*What you have to do*. Could you repeat every record exactly as it appears?

[Data under study Boundary: Start]

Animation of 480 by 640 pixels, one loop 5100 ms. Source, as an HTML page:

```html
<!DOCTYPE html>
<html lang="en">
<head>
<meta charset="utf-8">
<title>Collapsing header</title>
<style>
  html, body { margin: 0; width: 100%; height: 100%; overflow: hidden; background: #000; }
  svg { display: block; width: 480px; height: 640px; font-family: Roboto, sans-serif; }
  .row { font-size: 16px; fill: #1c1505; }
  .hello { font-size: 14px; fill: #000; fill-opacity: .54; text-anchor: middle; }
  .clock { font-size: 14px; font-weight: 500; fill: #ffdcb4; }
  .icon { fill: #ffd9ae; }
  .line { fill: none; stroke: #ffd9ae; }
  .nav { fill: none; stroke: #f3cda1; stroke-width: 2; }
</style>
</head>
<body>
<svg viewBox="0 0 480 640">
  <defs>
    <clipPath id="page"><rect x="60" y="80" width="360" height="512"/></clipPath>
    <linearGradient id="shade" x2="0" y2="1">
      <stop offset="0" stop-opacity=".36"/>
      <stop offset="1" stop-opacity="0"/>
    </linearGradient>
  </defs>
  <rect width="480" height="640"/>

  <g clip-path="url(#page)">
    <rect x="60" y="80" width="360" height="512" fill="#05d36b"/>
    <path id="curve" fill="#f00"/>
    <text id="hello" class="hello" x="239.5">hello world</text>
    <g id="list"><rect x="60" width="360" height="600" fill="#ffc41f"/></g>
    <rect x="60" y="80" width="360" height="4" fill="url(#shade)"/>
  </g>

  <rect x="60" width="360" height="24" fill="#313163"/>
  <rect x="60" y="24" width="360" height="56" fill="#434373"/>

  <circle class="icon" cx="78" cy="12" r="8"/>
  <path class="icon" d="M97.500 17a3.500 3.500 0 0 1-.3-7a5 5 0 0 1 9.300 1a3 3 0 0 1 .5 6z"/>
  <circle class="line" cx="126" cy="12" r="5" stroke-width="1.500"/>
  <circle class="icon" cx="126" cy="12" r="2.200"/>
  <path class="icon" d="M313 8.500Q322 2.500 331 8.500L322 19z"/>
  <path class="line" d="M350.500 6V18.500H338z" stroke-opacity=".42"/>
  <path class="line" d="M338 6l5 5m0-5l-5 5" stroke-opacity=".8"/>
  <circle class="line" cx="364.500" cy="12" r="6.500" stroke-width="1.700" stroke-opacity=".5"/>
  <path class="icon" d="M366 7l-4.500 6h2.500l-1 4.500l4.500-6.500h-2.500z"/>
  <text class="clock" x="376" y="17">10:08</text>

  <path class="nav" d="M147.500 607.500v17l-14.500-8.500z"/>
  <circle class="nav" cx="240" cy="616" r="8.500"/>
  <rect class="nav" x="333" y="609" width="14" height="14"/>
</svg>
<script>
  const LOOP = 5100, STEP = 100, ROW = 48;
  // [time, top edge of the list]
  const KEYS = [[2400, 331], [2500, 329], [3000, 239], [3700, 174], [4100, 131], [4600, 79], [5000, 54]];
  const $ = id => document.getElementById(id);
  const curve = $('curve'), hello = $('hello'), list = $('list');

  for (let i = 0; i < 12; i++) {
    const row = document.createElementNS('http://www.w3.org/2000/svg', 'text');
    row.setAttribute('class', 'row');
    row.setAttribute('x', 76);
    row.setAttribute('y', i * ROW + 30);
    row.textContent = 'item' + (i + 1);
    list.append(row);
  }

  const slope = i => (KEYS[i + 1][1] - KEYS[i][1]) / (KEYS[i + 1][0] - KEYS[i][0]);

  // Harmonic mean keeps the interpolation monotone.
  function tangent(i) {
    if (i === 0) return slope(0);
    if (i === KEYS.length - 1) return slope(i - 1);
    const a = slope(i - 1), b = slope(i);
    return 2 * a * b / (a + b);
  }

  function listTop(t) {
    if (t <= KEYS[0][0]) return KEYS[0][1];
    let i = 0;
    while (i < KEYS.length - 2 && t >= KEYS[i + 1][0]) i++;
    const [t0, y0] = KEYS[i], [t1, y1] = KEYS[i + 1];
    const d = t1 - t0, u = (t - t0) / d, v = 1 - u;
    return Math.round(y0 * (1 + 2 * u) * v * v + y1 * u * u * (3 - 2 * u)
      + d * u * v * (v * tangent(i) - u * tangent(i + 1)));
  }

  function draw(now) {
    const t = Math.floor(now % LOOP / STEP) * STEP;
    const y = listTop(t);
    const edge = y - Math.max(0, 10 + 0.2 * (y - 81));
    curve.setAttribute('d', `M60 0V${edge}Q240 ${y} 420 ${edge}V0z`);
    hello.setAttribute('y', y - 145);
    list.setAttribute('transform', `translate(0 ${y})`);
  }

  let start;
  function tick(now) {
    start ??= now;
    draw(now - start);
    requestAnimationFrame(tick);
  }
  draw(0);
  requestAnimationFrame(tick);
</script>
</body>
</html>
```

[Data under study Boundary: End]

*Written answer*.
Animation of 480 by 640 pixels, one loop 5100 ms. Source, as an HTML page:

```html
<!DOCTYPE html>
<html lang="en">
<head>
<meta charset="utf-8">
<title>Collapsing header</title>
<style>
  html, body { margin: 0; width: 100%; height: 100%; overflow: hidden; background: #000; }
  svg { display: block; width: 480px; height: 640px; font-family: Roboto, sans-serif; }
  .row { font-size: 16px; fill: #1c1505; }
  .hello { font-size: 14px; fill: #000; fill-opacity: .54; text-anchor: middle; }
  .clock { font-size: 14px; font-weight: 500; fill: #ffdcb4; }
  .icon { fill: #ffd9ae; }
  .line { fill: none; stroke: #ffd9ae; }
  .nav { fill: none; stroke: #f3cda1; stroke-width: 2; }
</style>
</head>
<body>
<svg viewBox="0 0 480 640">
  <defs>
    <clipPath id="page"><rect x="60" y="80" width="360" height="512"/></clipPath>
    <linearGradient id="shade" x2="0" y2="1">
      <stop offset="0" stop-opacity=".36"/>
      <stop offset="1" stop-opacity="0"/>
    </linearGradient>
  </defs>
  <rect width="480" height="640"/>

  <g clip-path="url(#page)">
    <rect x="60" y="80" width="360" height="512" fill="#05d36b"/>
    <path id="curve" fill="#f00"/>
    <text id="hello" class="hello" x="239.5">hello world</text>
    <g id="list"><rect x="60" width="360" height="600" fill="#ffc41f"/></g>
    <rect x="60" y="80" width="360" height="4" fill="url(#shade)"/>
  </g>

  <rect x="60" width="360" height="24" fill="#313163"/>
  <rect x="60" y="24" width="360" height="56" fill="#434373"/>

  <circle class="icon" cx="78" cy="12" r="8"/>
  <path class="icon" d="M97.500 17a3.500 3.500 0 0 1-.3-7a5 5 0 0 1 9.300 1a3 3 0 0 1 .5 6z"/>
  <circle class="line" cx="126" cy="12" r="5" stroke-width="1.500"/>
  <circle class="icon" cx="126" cy="12" r="2.200"/>
  <path class="icon" d="M313 8.500Q322 2.500 331 8.500L322 19z"/>
  <path class="line" d="M350.500 6V18.500H338z" stroke-opacity=".42"/>
  <path class="line" d="M338 6l5 5m0-5l-5 5" stroke-opacity=".8"/>
  <circle class="line" cx="364.500" cy="12" r="6.500" stroke-width="1.700" stroke-opacity=".5"/>
  <path class="icon" d="M366 7l-4.500 6h2.500l-1 4.500l4.500-6.500h-2.500z"/>
  <text class="clock" x="376" y="17">10:08</text>

  <path class="nav" d="M147.500 607.500v17l-14.500-8.500z"/>
  <circle class="nav" cx="240" cy="616" r="8.500"/>
  <rect class="nav" x="333" y="609" width="14" height="14"/>
</svg>
<script>
  const LOOP = 5100, STEP = 100, ROW = 48;
  // [time, top edge of the list]
  const KEYS = [[2400, 331], [2500, 329], [3000, 239], [3700, 174], [4100, 131], [4600, 79], [5000, 54]];
  const $ = id => document.getElementById(id);
  const curve = $('curve'), hello = $('hello'), list = $('list');

  for (let i = 0; i < 12; i++) {
    const row = document.createElementNS('http://www.w3.org/2000/svg', 'text');
    row.setAttribute('class', 'row');
    row.setAttribute('x', 76);
    row.setAttribute('y', i * ROW + 30);
    row.textContent = 'item' + (i + 1);
    list.append(row);
  }

  const slope = i => (KEYS[i + 1][1] - KEYS[i][1]) / (KEYS[i + 1][0] - KEYS[i][0]);

  // Harmonic mean keeps the interpolation monotone.
  function tangent(i) {
    if (i === 0) return slope(0);
    if (i === KEYS.length - 1) return slope(i - 1);
    const a = slope(i - 1), b = slope(i);
    return 2 * a * b / (a + b);
  }

  function listTop(t) {
    if (t <= KEYS[0][0]) return KEYS[0][1];
    let i = 0;
    while (i < KEYS.length - 2 && t >= KEYS[i + 1][0]) i++;
    const [t0, y0] = KEYS[i], [t1, y1] = KEYS[i + 1];
    const d = t1 - t0, u = (t - t0) / d, v = 1 - u;
    return Math.round(y0 * (1 + 2 * u) * v * v + y1 * u * u * (3 - 2 * u)
      + d * u * v * (v * tangent(i) - u * tangent(i + 1)));
  }

  function draw(now) {
    const t = Math.floor(now % LOOP / STEP) * STEP;
    const y = listTop(t);
    const edge = y - Math.max(0, 10 + 0.2 * (y - 81));
    curve.setAttribute('d', `M60 0V${edge}Q240 ${y} 420 ${edge}V0z`);
    hello.setAttribute('y', y - 145);
    list.setAttribute('transform', `translate(0 ${y})`);
  }

  let start;
  function tick(now) {
    start ??= now;
    draw(now - start);
    requestAnimationFrame(tick);
  }
  draw(0);
  requestAnimationFrame(tick);
</script>
</body>
</html>
```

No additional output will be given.